NOTES.—The Battle of Blenheim, in the “War of the Spanish Succession,” was fought August 13, 1704, near Blenheim, in Bavaria, between the French and Bavarians, on one side, and an allied army under the great English general, the Duke of Marlborough, and Eugene, Prince of Savoy, on the other. The latter won a decisive victory: 10,000 of the defeated army were killed and wounded, and 13,000 were taken prisoners.
XXI. “I PITY THEM.”
1. A POOR man once undertook to emigrate from Castine, Me., to Illinois. When he was attempting to cross a river in New York, his horse broke through the rotten timbers of the bridge, and was drowned. He had but this one animal to conyey all his property and his family to his new home.
2. His wife and children were almost miraculously saved from sharing the fate of the horse; but the loss of this poor animal was enough. By its aid the family, it may be said, had lived and moved; now they were left helpless in a land of strangers, without the ability to go on or return, without money or a single friend to whom to appeal. The case was a hard one.
3. There were a great many who “passed by on the other side." Some even laughed at the predicament in which the man was placed; but by degrees a group of people began to collect, all of whom pitied him.
4. Some pitied him a great deal, and some did not pity him very much, because, they said, he might have known better than to try to cross an unsafe bridge, and should have made his horse swim the river. Pity, however, seemed rather to predominate.
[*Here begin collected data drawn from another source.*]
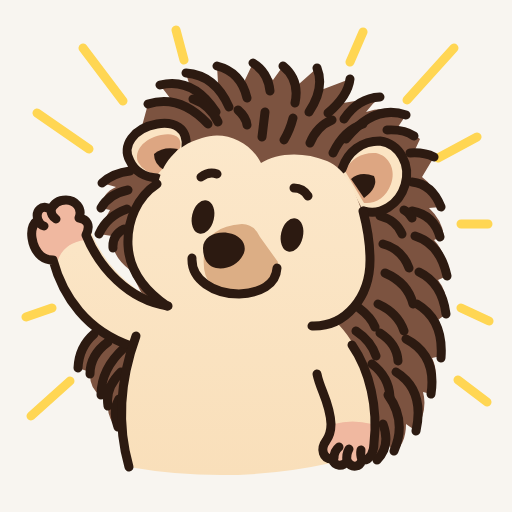
<!DOCTYPE html>
<html lang="en">
<head>
<meta charset="utf-8">
<title>Waving hedgehog</title>
<style>
:root{--paper:#f8f5f0;--ink:#2c1a11;--spine:#7c5340;--cream:#fbe4c3;--ear:#dda682;--paw:#f0b8a0;--muzzle:#dcae85;--ray:#ffd653}
html,body{margin:0;background:var(--paper)}
body{width:512px;height:512px;overflow:hidden}
svg{display:block}
.rays{stroke:var(--ray);stroke-width:9;stroke-linecap:round;fill:none}
.ink{stroke:var(--ink);stroke-width:9;stroke-linecap:round;stroke-linejoin:round;fill:none}
.spine{fill:var(--spine)}
.cream{fill:url(#fur)}
.ear{fill:var(--cream)}
.ear-inner{fill:var(--ear)}
.paw{fill:var(--paw)}
.muzzle{fill:var(--muzzle)}
.dark{fill:var(--ink)}
</style>
</head>
<body>
<svg width="512" height="512" viewBox="0 0 512 512" role="img" aria-label="Cheerful hedgehog waving, with yellow rays around it">
<defs>
<linearGradient id="fur" gradientUnits="userSpaceOnUse" x1="0" y1="130" x2="0" y2="475">
<stop offset="0" stop-color="#fce8cb"/><stop offset="1" stop-color="#f9dfba"/>
</linearGradient>
</defs>

<g class="rays">
<path d="M83 48L123 101M176 30L184 60M363 32L350 62M454 48L407 100M37 113L89 149M477 137L438 158M461 224H488M461 308L489 321M458 380L487 402M70 381L31 416M52 308L26 317"/>
</g>

<g id="spines">
<path class="spine" d="M148 104Q156 98 170 98L160 85Q173 81 190 87L186 73Q202 73 218 83L217 66Q232 69 244 82L253 63Q265 68 273 80L283 66Q293 72 299 84L317 68Q322 77 321 90L350 79Q350 92 343 103L380 97Q373 103 366 112Q386 105 406 115L396 130Q410 130 420 139L414 152Q426 152 434 157L422 177Q435 186 441 207L429 208Q442 220 444 236L434 240Q447 254 447 276L438 280Q449 294 446 314L438 320Q446 334 441 356L432 358Q440 374 431 394L423 392Q428 410 416 431L406 424Q406 444 393 454L388 442Q387 456 376 464L330 400L160 320L132 350L118 428Q107 419 108 405L101 396Q89 388 90 372L78 368Q83 345 95 332L150 310L130 270Q111 256 112 236L99 234Q104 220 110 210L101 208Q102 193 116 187L102 183Q112 172 130 170Z"/>
<g class="ink">
<path d="M148 104Q180 94 208 124M160 85Q193 77 216 112M186 73Q215 75 229 107M217 66Q241 72 247 98M253 63Q268 72 270 91M283 66Q300 80 295 103M317 68Q325 88 309 112M350 79Q348 96 328 113M380 97Q358 98 344 119M406 115Q374 104 346 139"/>
<path d="M193 99Q210 105 218 122M238 110Q246 117 247 125M265 112L262 137M293 118Q290 130 284 140M332 120Q317 126 310 143M363 124Q344 130 333 153"/>
<path d="M387 130Q404 129 414 136M410 153Q424 152 434 157M412 182Q432 184 441 207M412 211Q434 215 440 237M415 236Q440 244 447 276M419 272Q442 283 446 314M417 304Q444 320 441 358M406 339Q437 355 431 394M396 372Q425 390 416 431M388 395Q407 421 394 451M383 424Q391 446 377 460"/>
<path d="M380 216Q396 220 402 234M404 210Q408 212 412 218M383 244Q402 249 409 268M385 273Q408 283 413 304M378 304Q398 313 404 331M359 308Q371 317 375 327M380 333Q397 344 398 361M356 331Q371 341 376 356M372 364Q389 377 390 397"/>
<path d="M130 171Q113 173 102 183M128 190Q109 194 101 208M127 209Q107 216 99 234M124 229Q112 235 113 248M94 334Q79 347 78 368M108 342Q90 355 90 374M124 348Q101 369 101 395M121 372Q105 388 108 406M119 399Q112 412 118 427"/>
</g>
</g>

<g id="ears">
<path class="ear" d="M184 147C190 130 176 120 158 123C134 127 122 145 130 160C135 172 145 178 157 179Z"/>
<path class="ear-inner" d="M180 148C183 137 174 132 161 135C143 139 134 151 138 162Q144 173 158 174Z"/>
<path class="dark" d="M178 149Q163 146 154 154Q154 164 164 170Z"/>
<path class="ink" d="M186 147C188 128 174 121 157 124C134 128 121 146 130 161C135 172 145 177 157 178"/>
<path class="ear" d="M341 169C348 151 362 141 380 141C399 144 411 165 405 185C399 204 380 215 364 212Z"/>
<path class="ear-inner" d="M345 171C351 158 363 152 376 153C390 156 396 171 391 184C386 198 375 204 364 203Z"/>
<path class="dark" d="M351 179Q360 171 374 176Q379 187 364 198Z"/>
<path class="ink" d="M342 169C348 151 362 141 380 141C400 144 411 165 405 185C399 205 380 216 364 211"/>
</g>

<g id="body">
<path class="cream" d="M78 222L50 257C60 292 87 331 131 346C118 390 119 428 129 467Q232 485 331 463L324 435H372C375 400 367 355 339 325L300 270H180L158 301C130 290 102 262 90 229Z"/>
<path class="paw" d="M41 257C31 241 30 224 36 213Q42 203 50 210Q55 196 69 200Q81 205 80 216C90 224 90 232 85 240Q64 243 58 260Q51 262 41 257Z"/>
<path class="paw" d="M334 424Q352 419 372 424Q377 443 370 457Q366 466 358 462Q352 470 344 463Q336 467 332 458Q322 456 325 447Z"/>
</g>

<g id="head">
<path class="cream" d="M261 163C250 141 224 130 202 138C174 146 162 165 158 184C137 197 127 220 127 245C128 270 142 290 168 306C210 322 260 330 312 326C346 326 371 298 371 260C371 242 367 224 362 211C353 188 347 170 327 161C303 151 276 153 261 163Z"/>
<path class="ink" d="M157 184C137 197 127 221 128 245C129 268 141 288 167 306M363 211C367 226 370 243 370 260C370 297 346 327 312 326"/>
</g>

<g id="face">
<path class="muzzle" d="M204 254Q207 226 242 224Q254 224 260 237L278 262Q273 286 253 293Q232 298 211 284Q202 276 204 254Z"/>
<path class="ink" d="M192 258C191 280 214 294 239 294C260 293 276 285 277 268"/>
<path class="dark" d="M203 248C203 237 216 231 228 233C242 235 248 246 243 255C238 265 226 270 216 268C207 266 203 258 203 248Z"/>
<ellipse class="dark" cx="203" cy="217" rx="11" ry="17" transform="rotate(13 203 217)"/>
<ellipse class="dark" cx="292" cy="235" rx="11" ry="17" transform="rotate(13 292 235)"/>
<path class="ink" d="M201 177Q209 171 217 174M294 188Q303 188 308 196"/>
</g>

<g id="limbs" class="ink">
<path d="M168 306C128 300 99 267 86 235C91 225 87 219 79 218C83 208 75 200 66 200Q55 200 51 210C42 203 35 211 38 220Q40 225 44 226M51 210Q51 216 56 219M38 220C27 228 32 248 41 256Q46 260 53 260C63 297 87 331 131 346"/>
<path d="M136 336C120 380 117 425 129 467"/>
<path d="M317 374C320 390 330 402 331 424Q331 434 326 441C320 449 323 459 332 459C335 467 343 467 347 461C352 469 360 467 362 460C371 461 374 450 374 443C378 408 370 371 352 345M334 458Q334 451 339 447M347 461Q346 454 349 449M362 460Q360 455 361 450"/>
</g>
</svg>
</body>
</html>
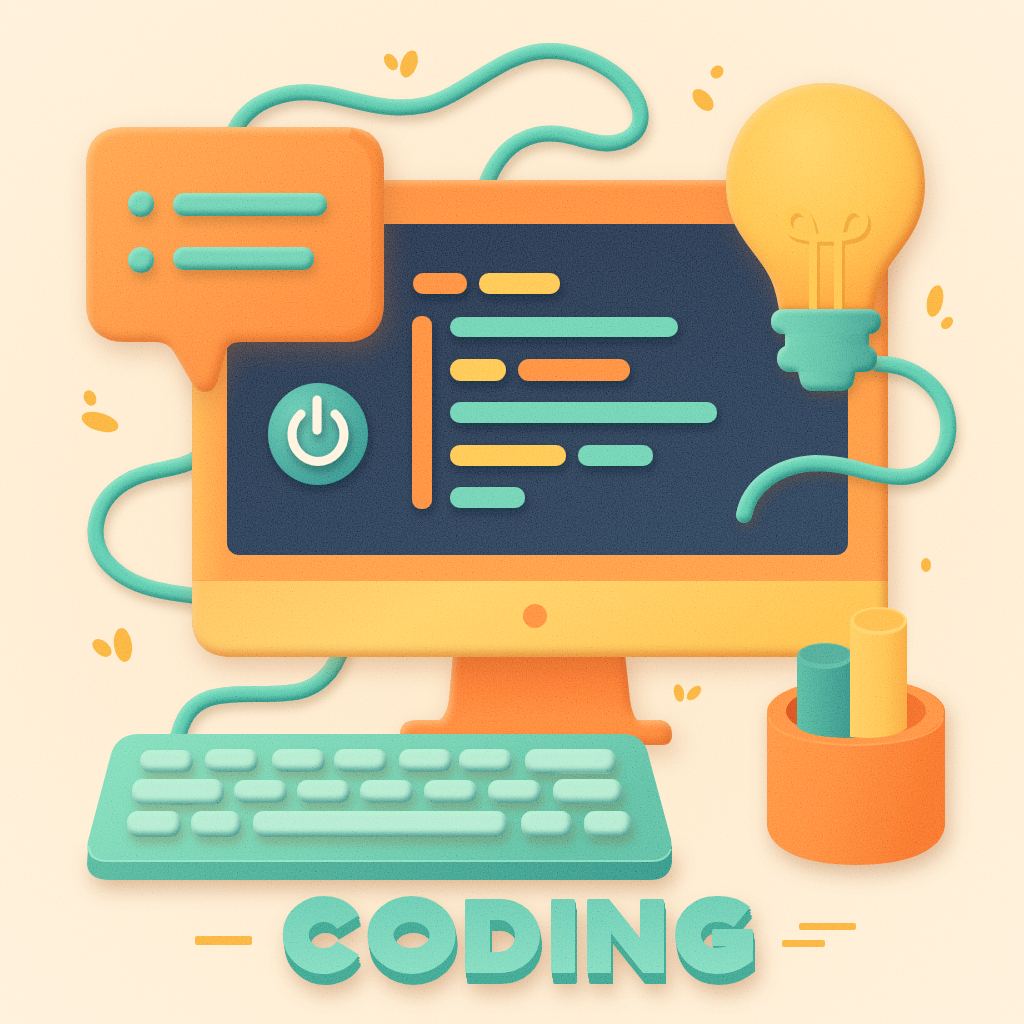
<!DOCTYPE html>
<html lang="en">
<head>
<meta charset="utf-8">
<title>Coding</title>
<style>
:root{--cream:#ffefd5;--orange:#ff8f3c;--deep:#f97326;--yellow:#ffc851;--gold:#fbb43c;--mint:#6fd3b4;--teal:#3fae98;--navy:#283a53;--white:#fff3df}
html,body{margin:0;background:var(--cream);overflow:hidden}
svg{display:block;width:1024px;height:1024px}
.cable{fill:none;stroke:#5fceb0;stroke-width:16;stroke-linecap:round}
.orange{fill:var(--orange)}
.yellow{fill:var(--yellow)}
.mint{fill:var(--mint)}
.leaf{fill:var(--gold)}
.key{fill:#b4ecd0}
.stroke-letter{fill:none;stroke-width:26}
.side{fill:#3ea791;stroke:#3ea791}
.face{fill:url(#letterFace);stroke:url(#letterFace)}
.solid{stroke:none}
.grain{mix-blend-mode:soft-light;opacity:.35}
</style>
</head>
<body>
<svg viewBox="0 0 1024 1024" role="img" aria-label="Coding: computer, keyboard, light bulb, speech bubble and pencil cup">
<defs>
<radialGradient id="backdrop" cx=".5" cy=".5" r=".72"><stop offset="0" stop-color="#ffe8c6"/><stop offset=".6" stop-color="#ffedd2"/><stop offset="1" stop-color="#fff1da"/></radialGradient>
<linearGradient id="bezel" x1=".5" y1="0" x2=".45" y2="1"><stop offset="0" stop-color="#ff8e3d"/><stop offset=".5" stop-color="#ff9a42"/><stop offset="1" stop-color="#ffa047"/></linearGradient>
<linearGradient id="bezelGlow"><stop offset="0" stop-color="#ffb750"/><stop offset="1" stop-color="#ffb750" stop-opacity="0"/></linearGradient>
<linearGradient id="chin" x1="0" y1="0" x2="1" y2=".2"><stop offset="0" stop-color="#ffc15c"/><stop offset=".4" stop-color="#ffd166"/><stop offset="1" stop-color="#ffc24c"/></linearGradient>
<linearGradient id="screen" x1="0" y1="0" x2=".6" y2="1"><stop offset="0" stop-color="#26354d"/><stop offset="1" stop-color="#2d425b"/></linearGradient>
<linearGradient id="bubble" x1="0" y1="0" x2="1" y2="1"><stop offset="0" stop-color="#ffa54c"/><stop offset=".55" stop-color="#ff9340"/><stop offset="1" stop-color="#ff8637"/></linearGradient>
<linearGradient id="stand" x1="0" y1="0" x2="0" y2="1"><stop offset="0" stop-color="#f96a25"/><stop offset="1" stop-color="#ff8a3a"/></linearGradient>
<radialGradient id="glass" cx=".4" cy=".25" r=".8"><stop offset="0" stop-color="#ffd465"/><stop offset=".55" stop-color="#ffc44d"/><stop offset="1" stop-color="#ffa037"/></radialGradient>
<linearGradient id="socket"><stop offset="0" stop-color="#72d3b3"/><stop offset=".55" stop-color="#5bbfa4"/><stop offset="1" stop-color="#3fa08f"/></linearGradient>
<radialGradient id="power" cx=".3" cy=".3" r=".9"><stop offset="0" stop-color="#69cdb4"/><stop offset="1" stop-color="#2c8f8a"/></radialGradient>
<linearGradient id="deck" x1="0" y1="0" x2="1" y2=".3"><stop offset="0" stop-color="#83dfbc"/><stop offset=".6" stop-color="#70d0b0"/><stop offset="1" stop-color="#5dc0a4"/></linearGradient>
<linearGradient id="deckSide"><stop offset="0" stop-color="#55b99d"/><stop offset="1" stop-color="#35998a"/></linearGradient>
<linearGradient id="cup" x1="0" y1="0" x2="1" y2=".25"><stop offset="0" stop-color="#ff9641"/><stop offset=".5" stop-color="#ff8b3a"/><stop offset="1" stop-color="#f97429"/></linearGradient>
<linearGradient id="cupInside"><stop offset="0" stop-color="#d9501c"/><stop offset="1" stop-color="#f56f28"/></linearGradient>
<linearGradient id="yellowPen"><stop offset="0" stop-color="#ffcf60"/><stop offset=".6" stop-color="#ffc34f"/><stop offset="1" stop-color="#fba83c"/></linearGradient>
<linearGradient id="tealPen"><stop offset="0" stop-color="#57bda2"/><stop offset="1" stop-color="#329286"/></linearGradient>
<linearGradient id="letterFace" gradientUnits="userSpaceOnUse" x1="0" y1="898" x2="0" y2="974"><stop offset="0" stop-color="#69ccb2"/><stop offset="1" stop-color="#82dcbf"/></linearGradient>
<filter id="puff" filterUnits="userSpaceOnUse" x="0" y="0" width="1024" height="1024" color-interpolation-filters="sRGB">
<feOffset in="SourceAlpha" dx="-4" dy="-5" result="moved"/><feGaussianBlur in="moved" stdDeviation="4" result="soft"/>
<feComposite in="SourceAlpha" in2="soft" operator="out" result="rim"/><feFlood flood-color="#c84a12" flood-opacity=".5"/><feComposite in2="rim" operator="in" result="shade"/>
<feOffset in="SourceAlpha" dx="3" dy="4"/><feGaussianBlur stdDeviation="3" result="lit"/><feComposite in="SourceAlpha" in2="lit" operator="out" result="edge"/><feFlood flood-color="#ffe0a0" flood-opacity=".5"/><feComposite in2="edge" operator="in" result="light"/>
<feGaussianBlur in="SourceAlpha" stdDeviation="12"/><feOffset dx="5" dy="10" result="fall"/><feFlood flood-color="#b0622a" flood-opacity=".33"/><feComposite in2="fall" operator="in" result="shadow"/>
<feMerge><feMergeNode in="shadow"/><feMergeNode in="SourceGraphic"/><feMergeNode in="shade"/><feMergeNode in="light"/></feMerge>
</filter>
<filter id="tube" filterUnits="userSpaceOnUse" x="0" y="0" width="1024" height="1024" color-interpolation-filters="sRGB">
<feOffset in="SourceAlpha" dx="-2" dy="-4"/><feGaussianBlur stdDeviation="2.5" result="soft"/><feComposite in="SourceAlpha" in2="soft" operator="out" result="rim"/><feFlood flood-color="#0d6f68" flood-opacity=".65"/><feComposite in2="rim" operator="in" result="shade"/>
<feOffset in="SourceAlpha" dx="2" dy="3"/><feGaussianBlur stdDeviation="2" result="lit"/><feComposite in="SourceAlpha" in2="lit" operator="out" result="edge"/><feFlood flood-color="#b5f5d8" flood-opacity=".5"/><feComposite in2="edge" operator="in" result="light"/>
<feGaussianBlur in="SourceAlpha" stdDeviation="5"/><feOffset dx="3" dy="7" result="fall"/><feFlood flood-color="#7d4a1c" flood-opacity=".28"/><feComposite in2="fall" operator="in" result="shadow"/>
<feMerge><feMergeNode in="shadow"/><feMergeNode in="SourceGraphic"/><feMergeNode in="shade"/><feMergeNode in="light"/></feMerge>
</filter>
<filter id="lift" filterUnits="userSpaceOnUse" x="0" y="0" width="1024" height="1024"><feDropShadow dx="2" dy="5" stdDeviation="4" flood-color="#0b1626" flood-opacity=".45"/></filter>
<filter id="ground" filterUnits="userSpaceOnUse" x="0" y="0" width="1024" height="1024"><feDropShadow dx="4" dy="9" stdDeviation="10" flood-color="#a8602c" flood-opacity=".42"/></filter>
<filter id="noise" filterUnits="userSpaceOnUse" x="0" y="0" width="1024" height="1024"><feTurbulence type="fractalNoise" baseFrequency=".8" numOctaves="2" seed="4"/><feColorMatrix values="1.6 0 0 0 -.3 1.6 0 0 0 -.3 1.6 0 0 0 -.3 0 0 0 0 1"/></filter>
<g id="word">
<path class="stroke-letter" d="M348 922A28 26 0 1 0 348 948"/>
<ellipse class="stroke-letter" cx="411.5" cy="935" rx="31" ry="26"/>
<path class="solid" fill-rule="evenodd" d="M467 899H500A40 37 0 0 1 500 973H467Q465 973 465 971V901Q465 899 467 899ZM490 920V952H499A16 16 0 0 0 499 920Z"/>
<rect class="solid" x="551" y="899" width="24" height="74" rx="2"/>
<path class="solid" d="M589 899H609L640 938V901Q640 899 642 899H662Q664 899 664 901V973H643L611 933V973H589Q587 973 587 971V901Q587 899 589 899Z"/>
<path class="stroke-letter" d="M742 917Q731 908 716 909A28 26 0 1 0 716 961Q730 961 740 954V932"/>
<rect class="solid" x="712" y="929" width="41" height="17" rx="2"/>
</g>
<rect id="key" width="53" height="23" rx="10"/>
</defs>

<rect width="1024" height="1024" fill="url(#backdrop)"/>

<g id="leaves" class="leaf">
<ellipse cx="391" cy="62" rx="6" ry="9" transform="rotate(-35 391 62)"/>
<ellipse cx="409" cy="64" rx="8" ry="14" transform="rotate(20 409 64)"/>
<ellipse cx="703" cy="100" rx="8" ry="13" transform="rotate(-42 703 100)"/>
<ellipse cx="717" cy="72" rx="6" ry="7" transform="rotate(40 717 72)"/>
<ellipse cx="935" cy="301" rx="8" ry="16" transform="rotate(12 935 301)"/>
<ellipse cx="947" cy="323" rx="5" ry="7" transform="rotate(45 947 323)"/>
<ellipse cx="90" cy="398" rx="6" ry="8" transform="rotate(-25 90 398)"/>
<ellipse cx="100" cy="422" rx="19" ry="9" transform="rotate(17 100 422)"/>
<ellipse cx="102" cy="648" rx="7" ry="11" transform="rotate(-50 102 648)"/>
<ellipse cx="123" cy="645" rx="9" ry="17" transform="rotate(-8 123 645)"/>
<ellipse cx="679" cy="693" rx="5" ry="9" transform="rotate(-12 679 693)"/>
<ellipse cx="694" cy="693" rx="5" ry="9" transform="rotate(45 694 693)"/>
<ellipse cx="926" cy="565" rx="5" ry="7"/>
</g>

<g id="rear-cables" class="cable" filter="url(#tube)">
<path d="M234 132C250 98 290 88 325 94C355 99 385 113 425 105C465 96 500 53 546 51C586 49 634 78 640 110C645 138 617 147 594 142C575 138 558 130 536 135C511 141 495 158 484 190"/>
<path d="M200 456C180 472 152 466 124 483C94 502 88 537 105 560C125 585 155 592 205 597"/>
<path d="M342 645C336 672 316 692 286 693C260 696 235 691 210 698C190 705 182 717 176 745"/>
</g>

<g id="stand-and-base" filter="url(#puff)">
<path fill="#ff8938" d="M416 720H660Q672 722 672 735Q672 745 662 745H412Q400 744 400 733Q401 721 416 720Z"/>
<path fill="url(#stand)" d="M454 645H624L630 700Q632 714 637 720H440Q447 714 449 700Z"/>
</g>

<g id="monitor">
<g filter="url(#puff)">
<path fill="url(#bezel)" d="M208 180H872Q888 180 888 196V620Q888 657 850 657H230Q192 655 192 618V196Q192 180 208 180Z"/>
<path fill="url(#chin)" d="M192 581H888V620Q888 657 850 657H230Q192 655 192 618Z"/>
</g>
<rect x="193" y="385" width="34" height="195" fill="url(#bezelGlow)"/>
<rect x="227" y="224" width="621" height="331" rx="12" fill="url(#screen)"/>
<circle cx="535" cy="616" r="12" fill="var(--orange)"/>
</g>

<g id="code-lines" filter="url(#lift)">
<rect class="orange" x="413" y="273" width="54" height="21" rx="10"/>
<rect class="yellow" x="479" y="273" width="81" height="21" rx="10"/>
<rect class="orange" x="412" y="316" width="20" height="193" rx="9"/>
<rect class="mint" x="450" y="317" width="228" height="20" rx="10"/>
<rect class="yellow" x="450" y="359" width="56" height="22" rx="11"/>
<rect class="orange" x="518" y="359" width="112" height="22" rx="11"/>
<rect class="mint" x="450" y="402" width="267" height="21" rx="10"/>
<rect class="yellow" x="450" y="445" width="116" height="21" rx="10"/>
<rect class="mint" x="578" y="445" width="75" height="21" rx="10"/>
<rect class="mint" x="450" y="487" width="75" height="21" rx="10"/>
</g>

<g id="power-button">
<ellipse cx="318" cy="434" rx="50" ry="51" fill="url(#power)" filter="url(#lift)"/>
<path d="M301 414A26 27 0 1 0 335 414M317 400V430" fill="none" stroke="var(--white)" stroke-width="9" stroke-linecap="round" filter="url(#lift)"/>
</g>

<path id="front-cable" class="cable" filter="url(#tube)" d="M878 364C915 364 944 388 948 420C951 451 932 477 900 477C870 477 853 463 815 463C775 465 749 488 744 515"/>

<g id="speech-bubble">
<path filter="url(#puff)" fill="url(#bubble)" d="M126 127H344Q384 127 384 167V302Q384 342 344 342H240Q227 342 225 355L217 382Q214 392 205 392Q197 392 192 383L174 352Q168 342 156 342H126Q86 342 86 302V167Q86 127 126 127Z"/>
<path fill="none" stroke="#f17825" stroke-opacity=".32" stroke-width="10" d="M350 133Q376 142 376 172V300Q376 332 346 336"/>
<g class="mint" filter="url(#tube)">
<circle cx="141" cy="204" r="13"/>
<rect x="173" y="193" width="154" height="23" rx="11"/>
<circle cx="141" cy="260" r="13"/>
<rect x="173" y="247" width="141" height="23" rx="11"/>
</g>
</g>

<g id="light-bulb">
<path filter="url(#puff)" fill="url(#glass)" d="M825 83C882 83 925 127 925 184C925 224 906 242 890 265C878 283 877 295 873 314H780C776 292 774 281 761 263C744 239 726 222 726 184C726 127 769 83 825 83Z"/>
<g fill="none" stroke-linecap="round" stroke-width="8">
<path id="filament" stroke="#e58a20" stroke-opacity=".5" transform="translate(3 4)" d="M813 311V244C812 222 806 208 797 209C784 211 783 229 795 234C808 239 842 239 855 234C868 229 867 211 854 209C845 208 839 222 838 244V311"/>
<path stroke="#ffc64c" d="M813 311V244C812 222 806 208 797 209C784 211 783 229 795 234C808 239 842 239 855 234C868 229 867 211 854 209C845 208 839 222 838 244V311"/>
</g>
<g fill="url(#socket)" filter="url(#tube)">
<path d="M794 362H859Q855 371 854 380Q852 391 839 391H814Q802 391 800 380Q798 370 794 362Z"/>
<rect x="785" y="328" width="84" height="24"/>
<rect x="777" y="345" width="100" height="27" rx="13"/>
<rect x="771" y="309" width="110" height="25" rx="12"/>
</g>
</g>

<g id="keyboard">
<path fill="url(#deckSide)" filter="url(#ground)" d="M88 848L87 864Q88 880 110 880H650Q670 880 672 862V846Z"/>
<path fill="url(#deck)" d="M140 734H622Q641 734 647 750L671 839Q675 862 650 862H108Q84 862 88 841L111 754Q117 734 140 734Z"/>
<path fill="none" stroke="#a5edcd" stroke-width="2" stroke-opacity=".6" d="M89 846Q89 861 108 861H650Q667 861 671 849"/>
<g class="key" filter="url(#tube)">
<use href="#key" x="140" y="750"/><use href="#key" x="208" y="749" transform="translate(-3)"/><use href="#key" x="272" y="749"/><use href="#key" x="334" y="749"/><use href="#key" x="399" y="749"/><use href="#key" x="459" y="749"/>
<rect x="525" y="749" width="91" height="25" rx="11"/>
<rect x="132" y="779" width="92" height="26" rx="11"/>
<use href="#key" x="234" y="780"/><use href="#key" x="297" y="780"/><use href="#key" x="360" y="780"/><use href="#key" x="424" y="780"/><use href="#key" x="488" y="780"/>
<rect x="553" y="779" width="69" height="25" rx="11"/>
<rect x="127" y="811" width="54" height="26" rx="11"/>
<rect x="191" y="811" width="50" height="26" rx="11"/>
<rect x="253" y="811" width="254" height="26" rx="10"/>
<rect x="521" y="811" width="51" height="26" rx="11"/>
<rect x="584" y="811" width="47" height="26" rx="11"/>
</g>
</g>

<g id="pencil-cup">
<path filter="url(#ground)" fill="url(#cup)" d="M767 712A89 34 0 0 1 945 712V826C942 851 906 865 856 865C806 865 770 851 767 826Z"/>
<ellipse cx="856" cy="712" rx="88" ry="34" fill="#ff9240"/>
<ellipse cx="856" cy="711" rx="70" ry="27" fill="url(#cupInside)"/>
<path fill="url(#tealPen)" d="M797 657V727Q808 738 853 738V657Z"/>
<ellipse cx="825" cy="656" rx="28" ry="13" fill="#5bbca3"/>
<ellipse cx="825" cy="654" rx="25" ry="10" fill="#4eac98"/>
<path fill="url(#yellowPen)" d="M850 622V737Q890 741 907 728V622Z"/>
<ellipse cx="878.5" cy="621" rx="28.5" ry="14" fill="#ffd269"/>
<ellipse cx="879" cy="620" rx="25" ry="11" fill="#ffbd49"/>
<path fill="none" stroke="#ffa654" stroke-width="2" stroke-opacity=".7" d="M769 718C775 754 937 754 943 718"/>
</g>

<g id="lettering" role="img" aria-label="CODING">
<g class="side" filter="url(#ground)">
<use href="#word" x="2" y="11"/><use href="#word" x="2" y="9"/><use href="#word" x="1" y="6"/><use href="#word" x="1" y="3"/>
</g>
<use class="face" href="#word"/>
</g>
<g id="dashes" class="leaf">
<rect x="195" y="936" width="57" height="9" rx="2"/>
<rect x="799" y="923" width="57" height="7" rx="2"/>
<rect x="782" y="940" width="43" height="7" rx="2"/>
</g>
<rect class="grain" width="1024" height="1024" filter="url(#noise)"/>
</svg>
</body>
</html>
Some pitied the man, and some the horse; all pitied the poor, sick mother and her six helpless children.
5. Among this pitying party was a rough son of the West, who knew what it was to migrate some hundreds of miles over new roads to locate a destitute family on a prairie. Seeing the man's fortorn situation, and looking around on the bystanders, he said, “All of you seem to pity these poor people very much, but I would beg leave to ask each of you how much."
6. “There, stranger," continued he, holding up a ten dollar bill, “there is the amount of my pity; and if others